Look for the word "drone" in the entries below, then copy every line that has it.

Data for analysis Start Marker

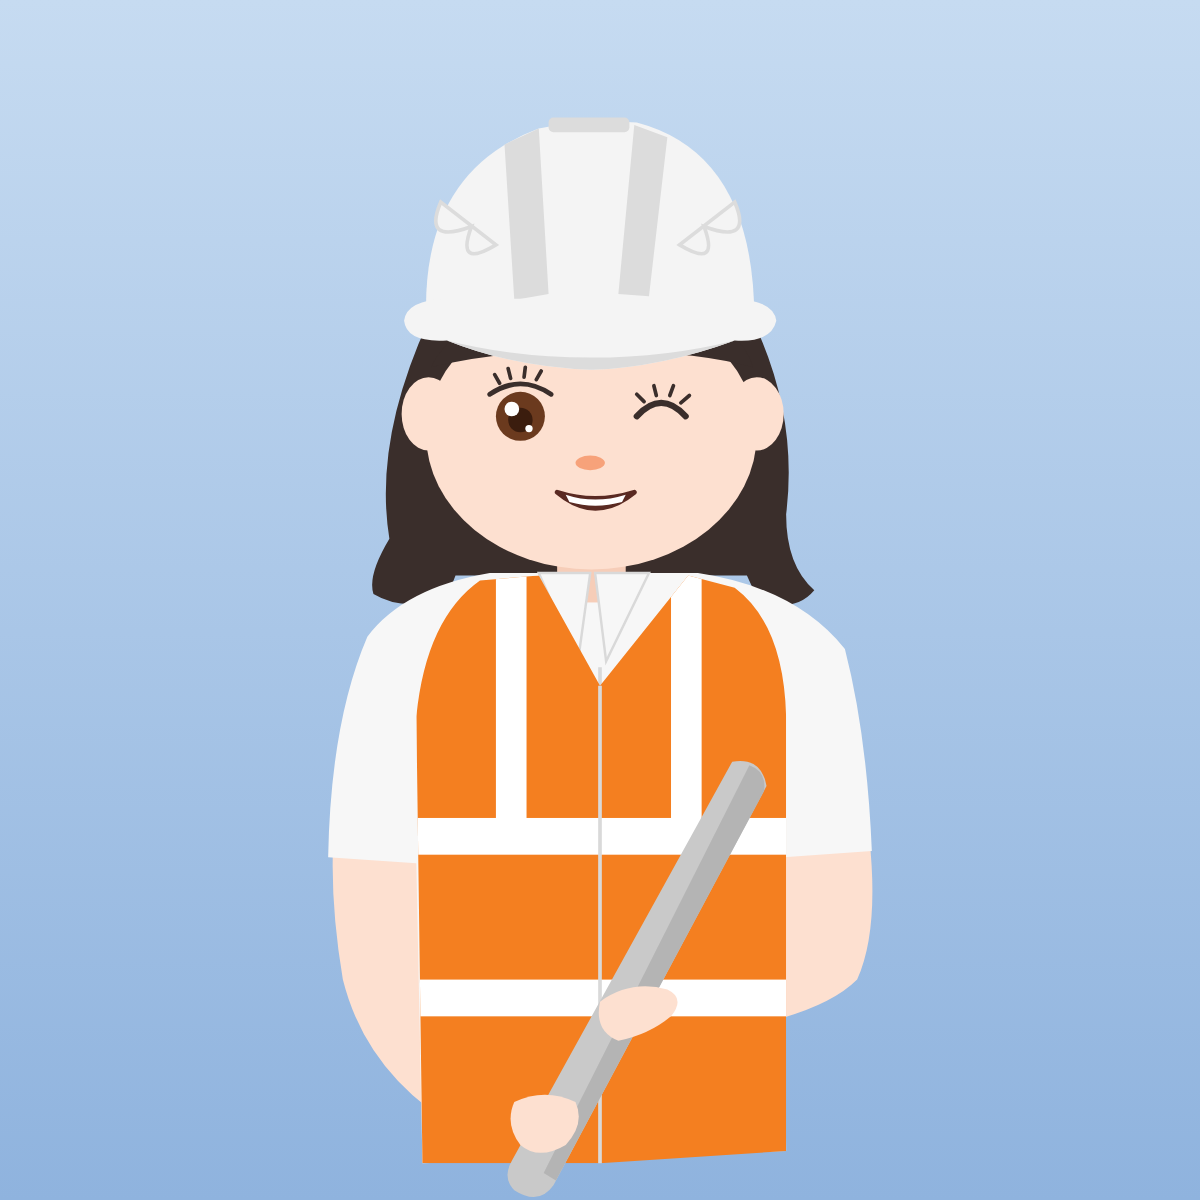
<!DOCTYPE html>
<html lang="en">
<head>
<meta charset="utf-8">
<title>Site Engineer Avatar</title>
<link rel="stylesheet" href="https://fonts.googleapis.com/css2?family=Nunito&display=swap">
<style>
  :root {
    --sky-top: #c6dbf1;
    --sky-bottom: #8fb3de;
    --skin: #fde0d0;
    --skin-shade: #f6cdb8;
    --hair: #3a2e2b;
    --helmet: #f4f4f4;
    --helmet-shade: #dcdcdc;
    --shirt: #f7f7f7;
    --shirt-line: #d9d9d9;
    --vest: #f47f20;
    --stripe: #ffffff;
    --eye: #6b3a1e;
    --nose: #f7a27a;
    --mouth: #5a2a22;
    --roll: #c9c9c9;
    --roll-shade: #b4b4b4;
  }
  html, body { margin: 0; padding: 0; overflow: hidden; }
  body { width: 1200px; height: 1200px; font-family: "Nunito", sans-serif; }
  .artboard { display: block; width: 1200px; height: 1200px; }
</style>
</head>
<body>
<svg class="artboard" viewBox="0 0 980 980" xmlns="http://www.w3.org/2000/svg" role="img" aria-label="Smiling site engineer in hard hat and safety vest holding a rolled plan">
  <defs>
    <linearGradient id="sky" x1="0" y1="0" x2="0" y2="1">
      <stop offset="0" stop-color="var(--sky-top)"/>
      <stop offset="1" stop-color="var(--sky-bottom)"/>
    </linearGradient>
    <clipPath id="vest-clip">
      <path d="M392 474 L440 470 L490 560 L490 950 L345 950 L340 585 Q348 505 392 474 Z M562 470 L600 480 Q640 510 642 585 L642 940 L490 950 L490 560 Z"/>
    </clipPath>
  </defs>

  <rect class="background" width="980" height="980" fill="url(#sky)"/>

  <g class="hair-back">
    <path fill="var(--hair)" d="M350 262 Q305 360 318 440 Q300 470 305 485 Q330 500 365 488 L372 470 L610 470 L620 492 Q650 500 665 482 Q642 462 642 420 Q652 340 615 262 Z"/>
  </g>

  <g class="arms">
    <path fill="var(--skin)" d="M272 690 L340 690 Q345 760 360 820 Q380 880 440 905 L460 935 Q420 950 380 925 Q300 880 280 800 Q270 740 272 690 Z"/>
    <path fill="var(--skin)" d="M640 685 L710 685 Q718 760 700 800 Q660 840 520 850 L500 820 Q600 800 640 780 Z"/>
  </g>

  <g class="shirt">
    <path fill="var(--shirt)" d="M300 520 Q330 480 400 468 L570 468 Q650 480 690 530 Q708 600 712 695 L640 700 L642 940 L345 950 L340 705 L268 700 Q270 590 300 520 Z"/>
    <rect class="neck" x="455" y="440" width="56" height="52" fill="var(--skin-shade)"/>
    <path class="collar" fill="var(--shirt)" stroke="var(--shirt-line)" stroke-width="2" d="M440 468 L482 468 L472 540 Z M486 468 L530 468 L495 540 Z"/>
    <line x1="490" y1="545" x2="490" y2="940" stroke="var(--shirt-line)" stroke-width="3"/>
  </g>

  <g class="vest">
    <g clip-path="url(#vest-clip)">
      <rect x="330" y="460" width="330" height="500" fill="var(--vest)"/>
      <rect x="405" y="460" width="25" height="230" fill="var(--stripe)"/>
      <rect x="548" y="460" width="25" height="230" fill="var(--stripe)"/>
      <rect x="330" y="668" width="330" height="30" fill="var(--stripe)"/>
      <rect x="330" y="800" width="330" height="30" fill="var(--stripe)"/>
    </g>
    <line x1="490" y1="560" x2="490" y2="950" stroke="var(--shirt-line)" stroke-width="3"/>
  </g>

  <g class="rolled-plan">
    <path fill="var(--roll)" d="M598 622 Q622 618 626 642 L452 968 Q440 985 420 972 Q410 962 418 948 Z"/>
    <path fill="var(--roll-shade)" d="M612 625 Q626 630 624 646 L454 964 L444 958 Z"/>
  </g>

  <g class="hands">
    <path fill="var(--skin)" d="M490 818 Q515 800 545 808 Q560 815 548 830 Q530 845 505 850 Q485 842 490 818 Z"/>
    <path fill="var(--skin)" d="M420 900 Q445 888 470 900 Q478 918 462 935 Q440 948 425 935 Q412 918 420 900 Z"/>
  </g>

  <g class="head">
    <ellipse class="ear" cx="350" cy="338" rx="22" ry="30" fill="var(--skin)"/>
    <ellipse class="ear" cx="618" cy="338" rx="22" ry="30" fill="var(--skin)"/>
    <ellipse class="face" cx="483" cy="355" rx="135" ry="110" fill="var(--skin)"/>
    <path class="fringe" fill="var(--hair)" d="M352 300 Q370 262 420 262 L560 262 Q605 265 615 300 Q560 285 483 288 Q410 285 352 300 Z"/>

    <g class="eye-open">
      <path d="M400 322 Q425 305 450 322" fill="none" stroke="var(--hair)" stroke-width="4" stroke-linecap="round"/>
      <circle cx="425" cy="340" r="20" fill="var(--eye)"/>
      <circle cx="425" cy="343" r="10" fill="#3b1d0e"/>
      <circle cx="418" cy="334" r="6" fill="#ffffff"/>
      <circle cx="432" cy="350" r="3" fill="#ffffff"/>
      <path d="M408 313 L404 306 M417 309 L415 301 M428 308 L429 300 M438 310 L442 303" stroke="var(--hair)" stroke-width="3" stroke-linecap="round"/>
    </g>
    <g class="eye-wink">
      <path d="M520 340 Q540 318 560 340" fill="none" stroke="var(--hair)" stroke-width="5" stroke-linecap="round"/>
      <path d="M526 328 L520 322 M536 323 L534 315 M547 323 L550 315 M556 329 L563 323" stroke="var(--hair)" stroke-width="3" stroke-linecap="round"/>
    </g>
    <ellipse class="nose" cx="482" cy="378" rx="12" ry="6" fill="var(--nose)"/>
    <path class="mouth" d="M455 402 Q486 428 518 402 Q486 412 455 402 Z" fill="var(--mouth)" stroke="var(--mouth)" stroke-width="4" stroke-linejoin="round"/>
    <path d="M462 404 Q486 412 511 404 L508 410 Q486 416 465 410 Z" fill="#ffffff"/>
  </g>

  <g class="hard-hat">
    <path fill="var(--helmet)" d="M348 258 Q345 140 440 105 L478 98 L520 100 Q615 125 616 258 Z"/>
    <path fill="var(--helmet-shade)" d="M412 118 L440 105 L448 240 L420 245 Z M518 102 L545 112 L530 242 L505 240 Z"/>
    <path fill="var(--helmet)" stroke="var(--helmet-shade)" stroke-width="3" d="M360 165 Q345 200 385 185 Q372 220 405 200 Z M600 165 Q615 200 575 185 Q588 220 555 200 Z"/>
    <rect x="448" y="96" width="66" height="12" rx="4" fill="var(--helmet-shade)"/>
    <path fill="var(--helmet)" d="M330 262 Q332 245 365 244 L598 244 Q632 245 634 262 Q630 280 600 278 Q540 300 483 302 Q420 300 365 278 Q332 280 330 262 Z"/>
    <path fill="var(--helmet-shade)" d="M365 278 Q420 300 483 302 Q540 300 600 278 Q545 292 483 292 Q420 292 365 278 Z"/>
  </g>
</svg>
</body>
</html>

Data for analysis End Marker
Data for analysis Start Marker

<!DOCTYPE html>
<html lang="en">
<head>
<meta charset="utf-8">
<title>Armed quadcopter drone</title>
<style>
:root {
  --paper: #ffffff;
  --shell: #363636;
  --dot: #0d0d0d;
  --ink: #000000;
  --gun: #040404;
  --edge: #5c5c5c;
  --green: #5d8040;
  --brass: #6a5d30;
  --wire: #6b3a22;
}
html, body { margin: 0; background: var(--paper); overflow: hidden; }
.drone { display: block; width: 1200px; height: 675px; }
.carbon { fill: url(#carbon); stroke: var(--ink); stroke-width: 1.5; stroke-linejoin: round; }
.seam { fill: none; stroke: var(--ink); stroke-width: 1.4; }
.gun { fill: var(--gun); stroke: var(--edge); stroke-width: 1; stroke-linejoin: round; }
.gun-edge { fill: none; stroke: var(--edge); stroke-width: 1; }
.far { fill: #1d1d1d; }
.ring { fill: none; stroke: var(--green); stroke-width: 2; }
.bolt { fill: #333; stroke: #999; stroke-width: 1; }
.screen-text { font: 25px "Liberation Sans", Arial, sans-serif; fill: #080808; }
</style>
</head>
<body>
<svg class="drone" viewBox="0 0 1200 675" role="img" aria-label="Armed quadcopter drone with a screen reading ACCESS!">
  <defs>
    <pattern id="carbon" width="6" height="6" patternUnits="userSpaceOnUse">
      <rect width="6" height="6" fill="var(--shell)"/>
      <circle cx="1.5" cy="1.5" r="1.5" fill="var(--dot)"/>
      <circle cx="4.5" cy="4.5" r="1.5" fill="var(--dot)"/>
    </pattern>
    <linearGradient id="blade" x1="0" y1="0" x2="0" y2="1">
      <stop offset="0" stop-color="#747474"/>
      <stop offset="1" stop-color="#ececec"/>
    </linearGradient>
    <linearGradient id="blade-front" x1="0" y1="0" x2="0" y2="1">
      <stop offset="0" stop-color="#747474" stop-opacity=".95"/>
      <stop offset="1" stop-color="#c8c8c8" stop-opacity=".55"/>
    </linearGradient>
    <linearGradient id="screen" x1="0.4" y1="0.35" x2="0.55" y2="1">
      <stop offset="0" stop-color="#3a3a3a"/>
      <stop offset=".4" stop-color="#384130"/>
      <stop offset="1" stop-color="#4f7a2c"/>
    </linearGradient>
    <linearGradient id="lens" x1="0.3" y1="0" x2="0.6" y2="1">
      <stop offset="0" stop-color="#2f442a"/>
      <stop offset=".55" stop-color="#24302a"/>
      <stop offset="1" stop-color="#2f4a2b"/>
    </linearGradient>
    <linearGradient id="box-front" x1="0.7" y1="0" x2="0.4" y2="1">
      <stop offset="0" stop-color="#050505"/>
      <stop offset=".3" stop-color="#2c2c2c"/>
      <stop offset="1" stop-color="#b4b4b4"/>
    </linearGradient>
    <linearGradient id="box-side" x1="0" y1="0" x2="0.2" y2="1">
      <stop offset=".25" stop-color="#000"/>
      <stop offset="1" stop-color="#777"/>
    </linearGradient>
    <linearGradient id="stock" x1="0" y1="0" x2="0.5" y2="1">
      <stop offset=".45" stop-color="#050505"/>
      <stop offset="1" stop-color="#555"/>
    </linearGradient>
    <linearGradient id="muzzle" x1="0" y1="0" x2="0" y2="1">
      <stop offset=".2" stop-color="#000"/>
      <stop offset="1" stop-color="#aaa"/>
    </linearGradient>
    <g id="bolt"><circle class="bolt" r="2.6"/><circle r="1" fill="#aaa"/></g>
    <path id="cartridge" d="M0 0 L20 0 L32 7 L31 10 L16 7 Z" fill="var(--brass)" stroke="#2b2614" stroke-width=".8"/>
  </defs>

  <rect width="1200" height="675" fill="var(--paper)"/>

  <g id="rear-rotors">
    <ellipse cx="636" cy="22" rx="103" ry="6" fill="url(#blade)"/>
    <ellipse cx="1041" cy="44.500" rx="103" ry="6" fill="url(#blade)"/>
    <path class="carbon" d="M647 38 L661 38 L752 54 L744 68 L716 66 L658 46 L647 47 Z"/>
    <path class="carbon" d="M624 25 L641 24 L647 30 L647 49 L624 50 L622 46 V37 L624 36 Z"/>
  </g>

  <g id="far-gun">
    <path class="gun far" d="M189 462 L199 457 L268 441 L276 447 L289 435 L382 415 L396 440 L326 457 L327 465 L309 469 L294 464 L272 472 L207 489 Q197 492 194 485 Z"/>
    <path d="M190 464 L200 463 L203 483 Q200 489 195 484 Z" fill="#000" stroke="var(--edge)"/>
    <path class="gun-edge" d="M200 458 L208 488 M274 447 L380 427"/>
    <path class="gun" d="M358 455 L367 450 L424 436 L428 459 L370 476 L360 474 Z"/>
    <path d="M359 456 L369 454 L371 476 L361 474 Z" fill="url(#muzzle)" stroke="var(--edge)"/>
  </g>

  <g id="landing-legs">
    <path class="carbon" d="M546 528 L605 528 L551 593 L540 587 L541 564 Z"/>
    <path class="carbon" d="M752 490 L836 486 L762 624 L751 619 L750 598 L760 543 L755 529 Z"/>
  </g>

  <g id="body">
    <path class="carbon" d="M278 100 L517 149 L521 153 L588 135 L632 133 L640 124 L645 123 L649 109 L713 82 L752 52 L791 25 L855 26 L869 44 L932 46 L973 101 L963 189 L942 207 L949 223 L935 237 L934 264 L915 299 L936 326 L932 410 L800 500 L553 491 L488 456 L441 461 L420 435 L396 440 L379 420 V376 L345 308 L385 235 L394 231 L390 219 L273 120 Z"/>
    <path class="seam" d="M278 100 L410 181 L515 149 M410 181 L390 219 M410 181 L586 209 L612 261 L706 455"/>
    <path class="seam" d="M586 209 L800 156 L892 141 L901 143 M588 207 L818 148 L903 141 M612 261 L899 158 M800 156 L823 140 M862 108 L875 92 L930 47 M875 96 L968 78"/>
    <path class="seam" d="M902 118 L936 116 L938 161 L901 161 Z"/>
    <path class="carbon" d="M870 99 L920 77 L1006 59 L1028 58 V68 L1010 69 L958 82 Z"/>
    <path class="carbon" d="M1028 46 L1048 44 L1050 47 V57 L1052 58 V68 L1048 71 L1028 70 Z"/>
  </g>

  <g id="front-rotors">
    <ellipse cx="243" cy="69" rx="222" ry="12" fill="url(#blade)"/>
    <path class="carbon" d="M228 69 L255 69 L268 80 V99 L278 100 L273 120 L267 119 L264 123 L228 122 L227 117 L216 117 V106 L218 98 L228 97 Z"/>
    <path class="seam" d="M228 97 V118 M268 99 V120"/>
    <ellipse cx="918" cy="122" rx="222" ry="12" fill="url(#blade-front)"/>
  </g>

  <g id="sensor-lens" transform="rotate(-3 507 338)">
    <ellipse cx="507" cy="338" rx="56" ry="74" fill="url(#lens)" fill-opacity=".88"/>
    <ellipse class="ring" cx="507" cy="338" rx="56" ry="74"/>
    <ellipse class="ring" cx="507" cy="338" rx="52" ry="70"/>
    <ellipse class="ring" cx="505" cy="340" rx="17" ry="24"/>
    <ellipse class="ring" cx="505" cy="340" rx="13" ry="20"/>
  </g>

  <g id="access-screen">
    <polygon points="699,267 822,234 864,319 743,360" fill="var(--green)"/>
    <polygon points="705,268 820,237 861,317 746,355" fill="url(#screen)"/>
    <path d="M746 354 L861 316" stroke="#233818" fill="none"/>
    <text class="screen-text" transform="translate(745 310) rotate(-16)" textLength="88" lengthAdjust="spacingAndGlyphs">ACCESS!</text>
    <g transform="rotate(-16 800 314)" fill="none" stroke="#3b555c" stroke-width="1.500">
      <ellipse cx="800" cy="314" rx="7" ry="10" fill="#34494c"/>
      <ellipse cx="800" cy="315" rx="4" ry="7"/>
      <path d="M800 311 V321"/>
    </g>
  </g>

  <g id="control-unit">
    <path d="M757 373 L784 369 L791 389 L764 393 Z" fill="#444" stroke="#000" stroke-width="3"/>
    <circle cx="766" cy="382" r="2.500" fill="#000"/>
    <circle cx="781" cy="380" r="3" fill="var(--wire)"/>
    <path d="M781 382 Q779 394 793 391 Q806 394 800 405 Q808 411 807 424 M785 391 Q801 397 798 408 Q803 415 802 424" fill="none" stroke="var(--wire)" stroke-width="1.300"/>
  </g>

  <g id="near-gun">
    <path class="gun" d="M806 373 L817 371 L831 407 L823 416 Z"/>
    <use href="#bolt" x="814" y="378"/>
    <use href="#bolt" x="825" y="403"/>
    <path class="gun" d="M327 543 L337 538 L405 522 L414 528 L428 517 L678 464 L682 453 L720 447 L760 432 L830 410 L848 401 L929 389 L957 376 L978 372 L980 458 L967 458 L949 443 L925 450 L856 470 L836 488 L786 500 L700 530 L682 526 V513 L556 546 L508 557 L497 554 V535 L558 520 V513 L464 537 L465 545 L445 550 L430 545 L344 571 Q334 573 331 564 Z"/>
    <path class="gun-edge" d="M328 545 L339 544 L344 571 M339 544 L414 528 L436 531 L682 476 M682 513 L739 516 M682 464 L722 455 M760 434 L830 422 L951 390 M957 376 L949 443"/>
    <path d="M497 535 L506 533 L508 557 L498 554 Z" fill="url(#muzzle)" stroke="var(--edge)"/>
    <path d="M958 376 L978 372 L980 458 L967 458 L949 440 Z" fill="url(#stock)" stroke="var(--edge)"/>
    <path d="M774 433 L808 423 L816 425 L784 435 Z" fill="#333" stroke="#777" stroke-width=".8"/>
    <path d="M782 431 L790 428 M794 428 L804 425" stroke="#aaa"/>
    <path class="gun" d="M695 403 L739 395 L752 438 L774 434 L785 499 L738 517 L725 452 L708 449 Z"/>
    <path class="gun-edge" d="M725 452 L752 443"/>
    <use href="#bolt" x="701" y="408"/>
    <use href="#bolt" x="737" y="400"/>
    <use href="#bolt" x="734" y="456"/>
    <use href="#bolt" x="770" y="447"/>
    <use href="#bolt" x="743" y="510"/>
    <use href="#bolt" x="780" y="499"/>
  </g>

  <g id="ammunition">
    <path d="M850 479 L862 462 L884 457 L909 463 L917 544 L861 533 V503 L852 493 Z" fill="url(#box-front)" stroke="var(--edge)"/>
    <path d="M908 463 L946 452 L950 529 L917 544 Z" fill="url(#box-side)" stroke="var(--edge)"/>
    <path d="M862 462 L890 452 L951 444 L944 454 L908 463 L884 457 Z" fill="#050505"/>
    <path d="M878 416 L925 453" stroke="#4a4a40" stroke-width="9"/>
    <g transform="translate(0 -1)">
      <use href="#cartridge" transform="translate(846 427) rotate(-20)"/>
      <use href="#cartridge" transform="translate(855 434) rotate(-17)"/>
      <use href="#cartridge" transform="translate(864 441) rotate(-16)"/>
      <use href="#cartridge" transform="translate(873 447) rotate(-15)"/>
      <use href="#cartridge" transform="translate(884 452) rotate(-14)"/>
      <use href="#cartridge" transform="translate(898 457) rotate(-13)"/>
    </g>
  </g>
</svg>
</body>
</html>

Data for analysis End Marker
Data for analysis Start Marker

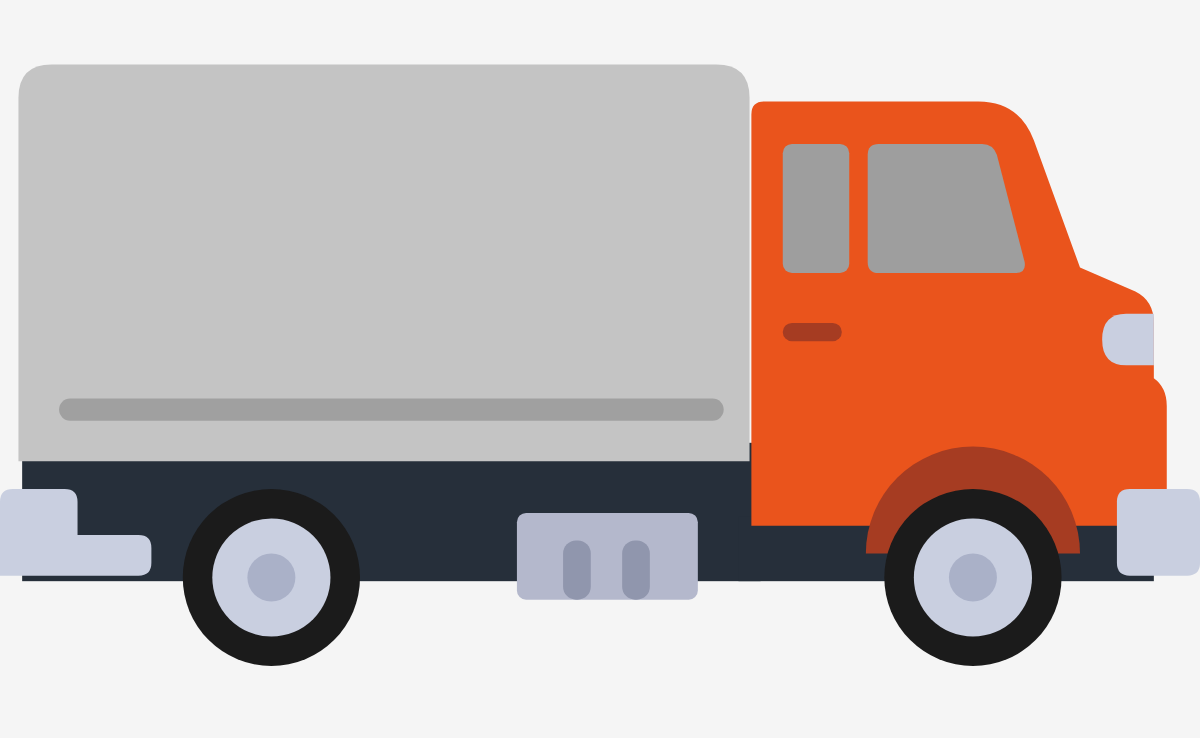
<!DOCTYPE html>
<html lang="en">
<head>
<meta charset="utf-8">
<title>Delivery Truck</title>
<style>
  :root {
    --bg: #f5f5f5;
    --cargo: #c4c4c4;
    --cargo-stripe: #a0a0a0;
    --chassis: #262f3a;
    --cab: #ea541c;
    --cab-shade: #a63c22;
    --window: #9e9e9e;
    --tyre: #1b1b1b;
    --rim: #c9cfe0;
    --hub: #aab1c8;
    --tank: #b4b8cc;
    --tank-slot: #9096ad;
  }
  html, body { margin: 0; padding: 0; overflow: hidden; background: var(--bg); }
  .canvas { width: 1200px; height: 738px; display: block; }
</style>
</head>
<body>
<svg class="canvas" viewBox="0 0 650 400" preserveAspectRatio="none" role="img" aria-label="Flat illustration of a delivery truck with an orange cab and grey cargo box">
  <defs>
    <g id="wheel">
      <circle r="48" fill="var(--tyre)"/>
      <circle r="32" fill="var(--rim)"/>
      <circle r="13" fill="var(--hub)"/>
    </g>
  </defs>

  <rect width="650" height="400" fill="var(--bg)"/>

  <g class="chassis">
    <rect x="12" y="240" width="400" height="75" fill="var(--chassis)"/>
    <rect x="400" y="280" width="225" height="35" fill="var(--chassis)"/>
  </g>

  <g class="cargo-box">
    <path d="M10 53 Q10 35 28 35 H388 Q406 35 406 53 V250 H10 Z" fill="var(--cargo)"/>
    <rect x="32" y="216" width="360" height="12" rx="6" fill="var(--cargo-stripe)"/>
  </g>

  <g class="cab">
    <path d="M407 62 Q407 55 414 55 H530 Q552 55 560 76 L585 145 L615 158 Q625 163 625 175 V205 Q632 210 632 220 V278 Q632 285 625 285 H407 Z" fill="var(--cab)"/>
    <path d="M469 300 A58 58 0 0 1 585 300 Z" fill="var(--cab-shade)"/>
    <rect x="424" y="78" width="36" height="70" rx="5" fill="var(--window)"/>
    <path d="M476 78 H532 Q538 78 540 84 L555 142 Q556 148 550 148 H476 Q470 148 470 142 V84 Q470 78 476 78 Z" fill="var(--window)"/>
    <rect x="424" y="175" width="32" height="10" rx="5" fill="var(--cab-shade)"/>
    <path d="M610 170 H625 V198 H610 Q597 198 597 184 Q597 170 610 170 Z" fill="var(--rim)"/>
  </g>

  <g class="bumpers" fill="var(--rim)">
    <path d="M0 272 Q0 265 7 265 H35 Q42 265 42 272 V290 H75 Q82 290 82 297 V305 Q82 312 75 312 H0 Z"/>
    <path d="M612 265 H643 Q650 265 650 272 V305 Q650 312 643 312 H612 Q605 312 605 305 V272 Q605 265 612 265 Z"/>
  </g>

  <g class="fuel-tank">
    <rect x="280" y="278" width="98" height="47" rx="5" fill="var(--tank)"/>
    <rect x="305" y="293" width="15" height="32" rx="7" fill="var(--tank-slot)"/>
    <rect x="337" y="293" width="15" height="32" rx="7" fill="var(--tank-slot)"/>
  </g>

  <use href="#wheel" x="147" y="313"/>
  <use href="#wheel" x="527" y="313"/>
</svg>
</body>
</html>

Data for analysis End Marker

Task output:
<title>Armed quadcopter drone</title>
.drone { display: block; width: 1200px; height: 675px; }
<svg class="drone" viewBox="0 0 1200 675" role="img" aria-label="Armed quadcopter drone with a screen reading ACCESS!">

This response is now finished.